Requirement – Look through the material below and count the lines that hold "return". Give that number by itself.

Exercise materials –
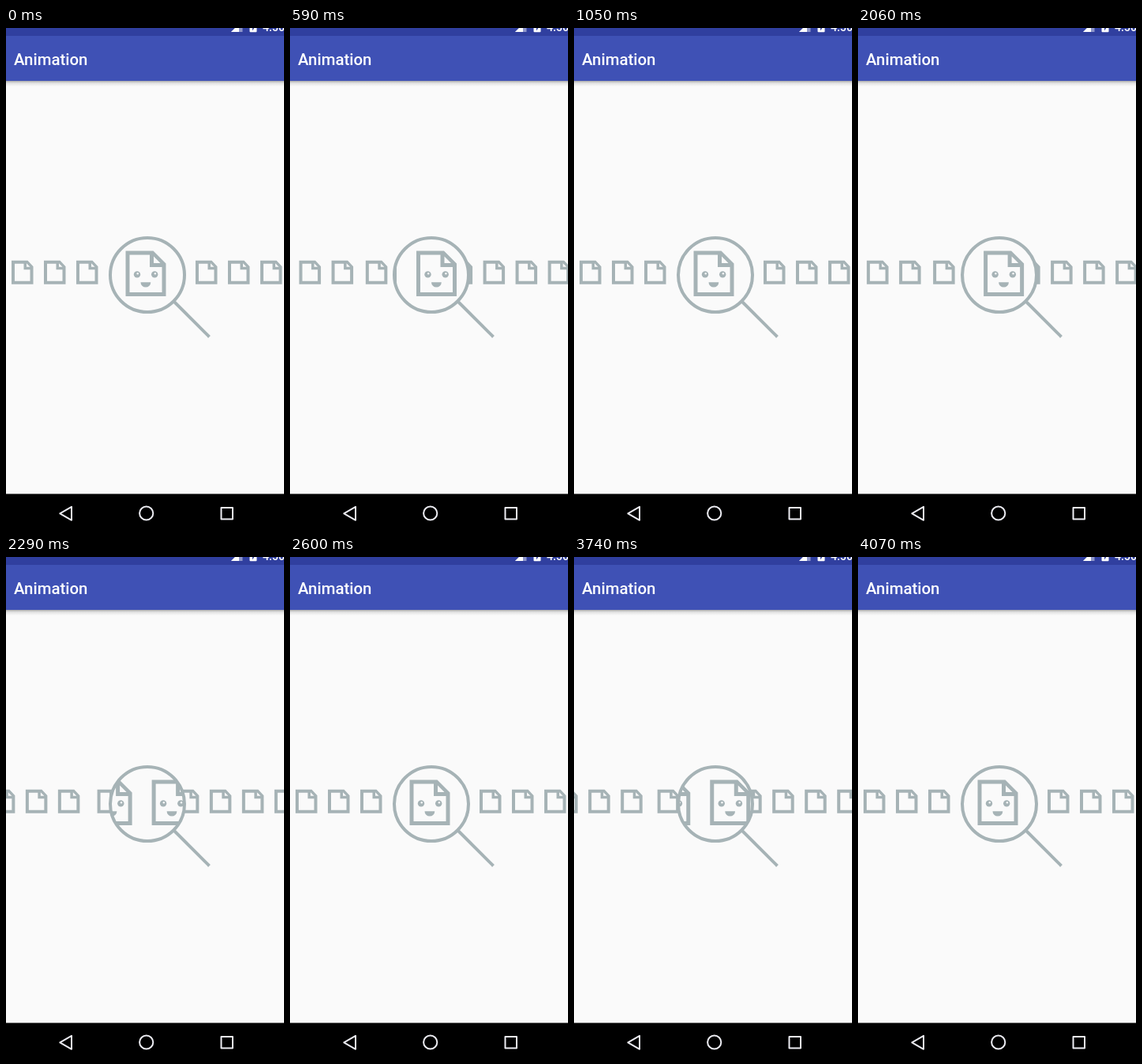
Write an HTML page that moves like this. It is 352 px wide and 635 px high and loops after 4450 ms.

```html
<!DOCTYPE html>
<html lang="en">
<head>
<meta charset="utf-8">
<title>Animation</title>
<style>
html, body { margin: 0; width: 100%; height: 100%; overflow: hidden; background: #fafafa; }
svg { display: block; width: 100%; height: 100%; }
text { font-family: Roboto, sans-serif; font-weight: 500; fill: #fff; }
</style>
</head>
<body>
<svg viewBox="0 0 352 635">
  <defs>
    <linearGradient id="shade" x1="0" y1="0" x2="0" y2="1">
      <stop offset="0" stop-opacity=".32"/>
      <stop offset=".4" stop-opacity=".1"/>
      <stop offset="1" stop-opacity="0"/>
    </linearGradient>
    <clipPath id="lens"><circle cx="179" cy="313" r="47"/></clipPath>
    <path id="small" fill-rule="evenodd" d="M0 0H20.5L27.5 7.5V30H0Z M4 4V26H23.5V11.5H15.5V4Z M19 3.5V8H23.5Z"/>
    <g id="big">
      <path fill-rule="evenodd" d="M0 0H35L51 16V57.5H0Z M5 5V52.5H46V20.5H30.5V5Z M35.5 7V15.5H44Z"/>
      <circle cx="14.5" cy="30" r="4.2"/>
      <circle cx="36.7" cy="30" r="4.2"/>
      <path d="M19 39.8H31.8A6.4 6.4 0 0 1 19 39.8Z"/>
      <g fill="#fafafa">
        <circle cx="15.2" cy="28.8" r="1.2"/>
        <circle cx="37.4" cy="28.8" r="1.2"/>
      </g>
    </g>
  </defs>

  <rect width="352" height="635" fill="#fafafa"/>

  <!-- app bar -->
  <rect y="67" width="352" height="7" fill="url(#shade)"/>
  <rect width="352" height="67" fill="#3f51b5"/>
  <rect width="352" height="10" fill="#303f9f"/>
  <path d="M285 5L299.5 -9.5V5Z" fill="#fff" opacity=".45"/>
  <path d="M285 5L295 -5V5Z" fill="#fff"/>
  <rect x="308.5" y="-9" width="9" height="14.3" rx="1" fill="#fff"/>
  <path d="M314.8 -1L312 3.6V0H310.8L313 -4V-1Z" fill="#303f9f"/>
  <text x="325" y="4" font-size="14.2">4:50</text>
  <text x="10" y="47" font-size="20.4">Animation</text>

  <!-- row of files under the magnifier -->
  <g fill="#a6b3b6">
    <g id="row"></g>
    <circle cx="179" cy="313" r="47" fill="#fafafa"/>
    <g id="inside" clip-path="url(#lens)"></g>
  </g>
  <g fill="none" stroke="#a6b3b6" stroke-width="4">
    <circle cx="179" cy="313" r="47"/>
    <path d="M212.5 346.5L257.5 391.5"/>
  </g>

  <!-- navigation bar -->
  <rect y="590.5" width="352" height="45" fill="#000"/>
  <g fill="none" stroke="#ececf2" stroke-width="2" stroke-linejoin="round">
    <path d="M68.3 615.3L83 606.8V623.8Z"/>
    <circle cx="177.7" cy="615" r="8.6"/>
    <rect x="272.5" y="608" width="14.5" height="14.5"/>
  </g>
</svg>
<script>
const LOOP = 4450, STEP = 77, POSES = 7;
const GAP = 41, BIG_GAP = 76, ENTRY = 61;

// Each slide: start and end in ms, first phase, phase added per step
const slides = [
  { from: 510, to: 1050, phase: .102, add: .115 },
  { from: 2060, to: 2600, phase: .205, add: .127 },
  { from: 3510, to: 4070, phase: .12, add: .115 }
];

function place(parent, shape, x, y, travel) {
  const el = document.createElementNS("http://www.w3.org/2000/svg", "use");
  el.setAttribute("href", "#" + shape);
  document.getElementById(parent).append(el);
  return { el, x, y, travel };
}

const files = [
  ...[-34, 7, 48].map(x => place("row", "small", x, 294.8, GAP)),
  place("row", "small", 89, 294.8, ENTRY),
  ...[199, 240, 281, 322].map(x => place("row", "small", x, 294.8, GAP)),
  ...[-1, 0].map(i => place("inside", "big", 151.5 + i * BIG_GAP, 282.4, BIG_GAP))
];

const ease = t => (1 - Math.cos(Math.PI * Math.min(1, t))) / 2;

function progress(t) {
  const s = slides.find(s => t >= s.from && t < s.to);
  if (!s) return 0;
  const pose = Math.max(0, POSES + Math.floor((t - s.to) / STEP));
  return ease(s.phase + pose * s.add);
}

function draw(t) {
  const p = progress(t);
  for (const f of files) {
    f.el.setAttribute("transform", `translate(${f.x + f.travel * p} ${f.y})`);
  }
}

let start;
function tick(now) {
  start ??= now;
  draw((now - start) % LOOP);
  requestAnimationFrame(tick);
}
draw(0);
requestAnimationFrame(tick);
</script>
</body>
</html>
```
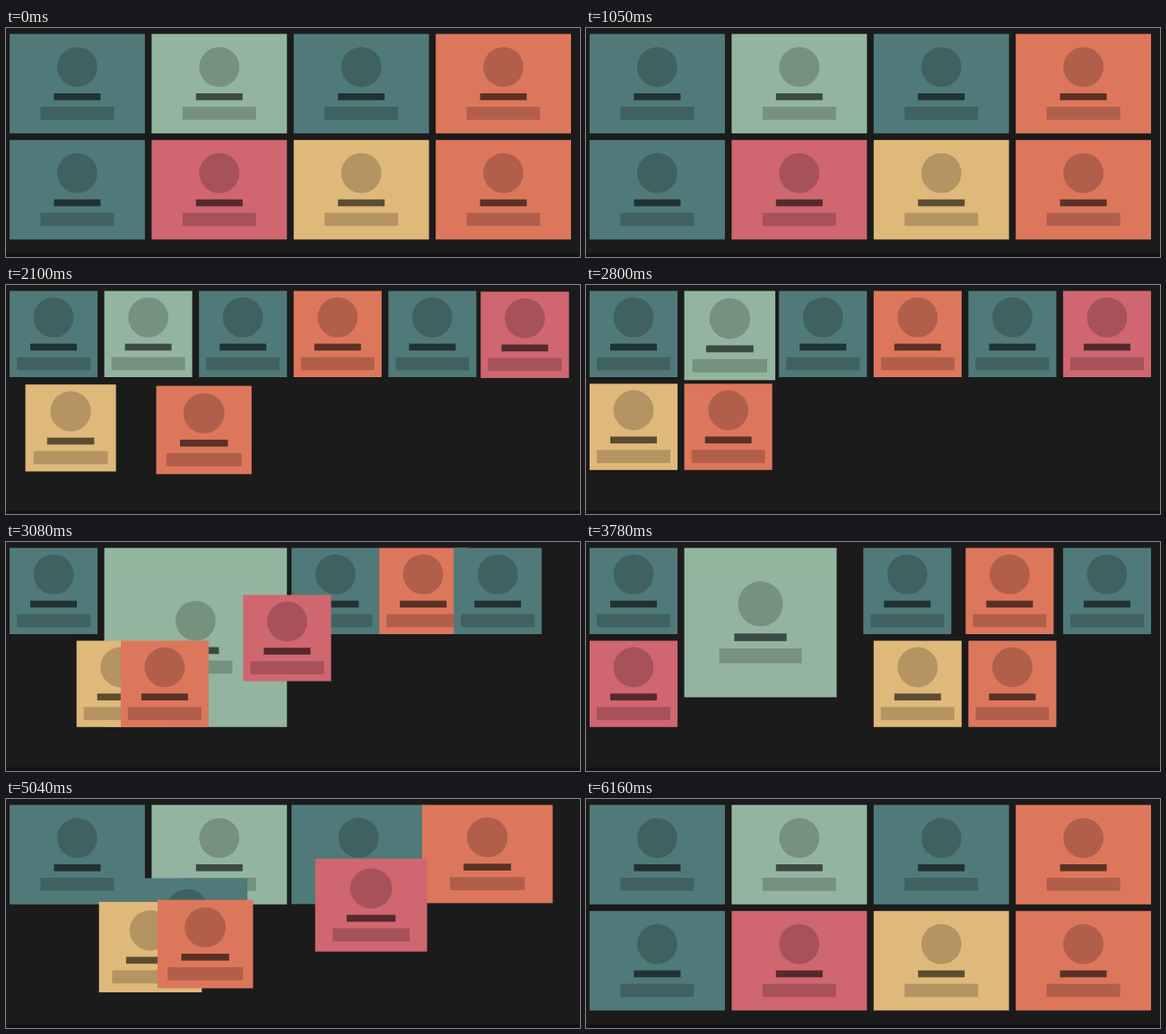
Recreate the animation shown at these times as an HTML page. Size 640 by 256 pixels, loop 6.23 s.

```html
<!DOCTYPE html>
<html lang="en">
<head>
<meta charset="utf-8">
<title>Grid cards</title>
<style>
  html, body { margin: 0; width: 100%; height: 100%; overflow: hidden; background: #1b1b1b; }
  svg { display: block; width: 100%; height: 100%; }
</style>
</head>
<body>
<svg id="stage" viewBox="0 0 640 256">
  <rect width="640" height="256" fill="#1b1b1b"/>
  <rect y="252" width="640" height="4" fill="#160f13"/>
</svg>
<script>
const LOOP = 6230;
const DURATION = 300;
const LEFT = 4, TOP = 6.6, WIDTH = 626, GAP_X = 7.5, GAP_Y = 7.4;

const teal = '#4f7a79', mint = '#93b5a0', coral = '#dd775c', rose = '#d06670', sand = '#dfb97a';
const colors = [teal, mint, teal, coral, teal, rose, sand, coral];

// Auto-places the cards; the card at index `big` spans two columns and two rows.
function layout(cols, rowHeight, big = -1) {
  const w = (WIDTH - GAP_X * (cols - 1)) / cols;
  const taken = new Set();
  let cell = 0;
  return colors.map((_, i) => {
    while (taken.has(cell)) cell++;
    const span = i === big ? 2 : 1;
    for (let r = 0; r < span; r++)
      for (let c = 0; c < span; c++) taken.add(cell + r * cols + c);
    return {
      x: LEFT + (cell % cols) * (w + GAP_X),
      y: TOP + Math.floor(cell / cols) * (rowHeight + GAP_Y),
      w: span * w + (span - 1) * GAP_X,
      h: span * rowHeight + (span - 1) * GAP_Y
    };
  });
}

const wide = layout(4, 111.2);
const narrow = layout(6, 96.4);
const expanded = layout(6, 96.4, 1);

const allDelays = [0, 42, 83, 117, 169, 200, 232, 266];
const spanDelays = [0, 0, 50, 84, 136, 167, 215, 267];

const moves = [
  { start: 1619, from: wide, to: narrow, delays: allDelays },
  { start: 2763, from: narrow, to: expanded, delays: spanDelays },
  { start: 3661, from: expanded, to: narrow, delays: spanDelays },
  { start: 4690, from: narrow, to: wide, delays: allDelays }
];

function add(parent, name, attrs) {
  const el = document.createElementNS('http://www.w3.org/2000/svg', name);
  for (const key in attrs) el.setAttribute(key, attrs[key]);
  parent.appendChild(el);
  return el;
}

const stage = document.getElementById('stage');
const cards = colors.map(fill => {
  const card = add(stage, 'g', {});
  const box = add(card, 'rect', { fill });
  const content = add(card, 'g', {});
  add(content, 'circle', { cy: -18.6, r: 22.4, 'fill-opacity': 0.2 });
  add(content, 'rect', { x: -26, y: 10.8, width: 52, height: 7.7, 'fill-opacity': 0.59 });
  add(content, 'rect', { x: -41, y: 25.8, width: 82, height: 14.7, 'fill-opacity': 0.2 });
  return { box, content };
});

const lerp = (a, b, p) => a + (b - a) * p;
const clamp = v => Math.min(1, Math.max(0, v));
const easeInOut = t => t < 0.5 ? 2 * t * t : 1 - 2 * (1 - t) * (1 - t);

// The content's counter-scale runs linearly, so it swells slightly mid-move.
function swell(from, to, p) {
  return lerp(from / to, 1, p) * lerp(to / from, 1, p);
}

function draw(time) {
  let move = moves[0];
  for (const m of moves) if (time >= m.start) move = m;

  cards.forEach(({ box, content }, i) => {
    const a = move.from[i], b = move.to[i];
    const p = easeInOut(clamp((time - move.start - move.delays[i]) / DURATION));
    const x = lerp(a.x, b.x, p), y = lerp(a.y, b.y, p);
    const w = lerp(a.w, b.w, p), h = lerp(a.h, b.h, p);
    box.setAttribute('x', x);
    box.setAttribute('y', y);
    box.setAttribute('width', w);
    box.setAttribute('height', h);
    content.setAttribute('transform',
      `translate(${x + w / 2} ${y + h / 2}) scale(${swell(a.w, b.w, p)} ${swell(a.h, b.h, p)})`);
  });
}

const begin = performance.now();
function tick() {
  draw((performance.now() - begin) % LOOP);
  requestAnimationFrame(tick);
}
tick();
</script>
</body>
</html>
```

Response – 8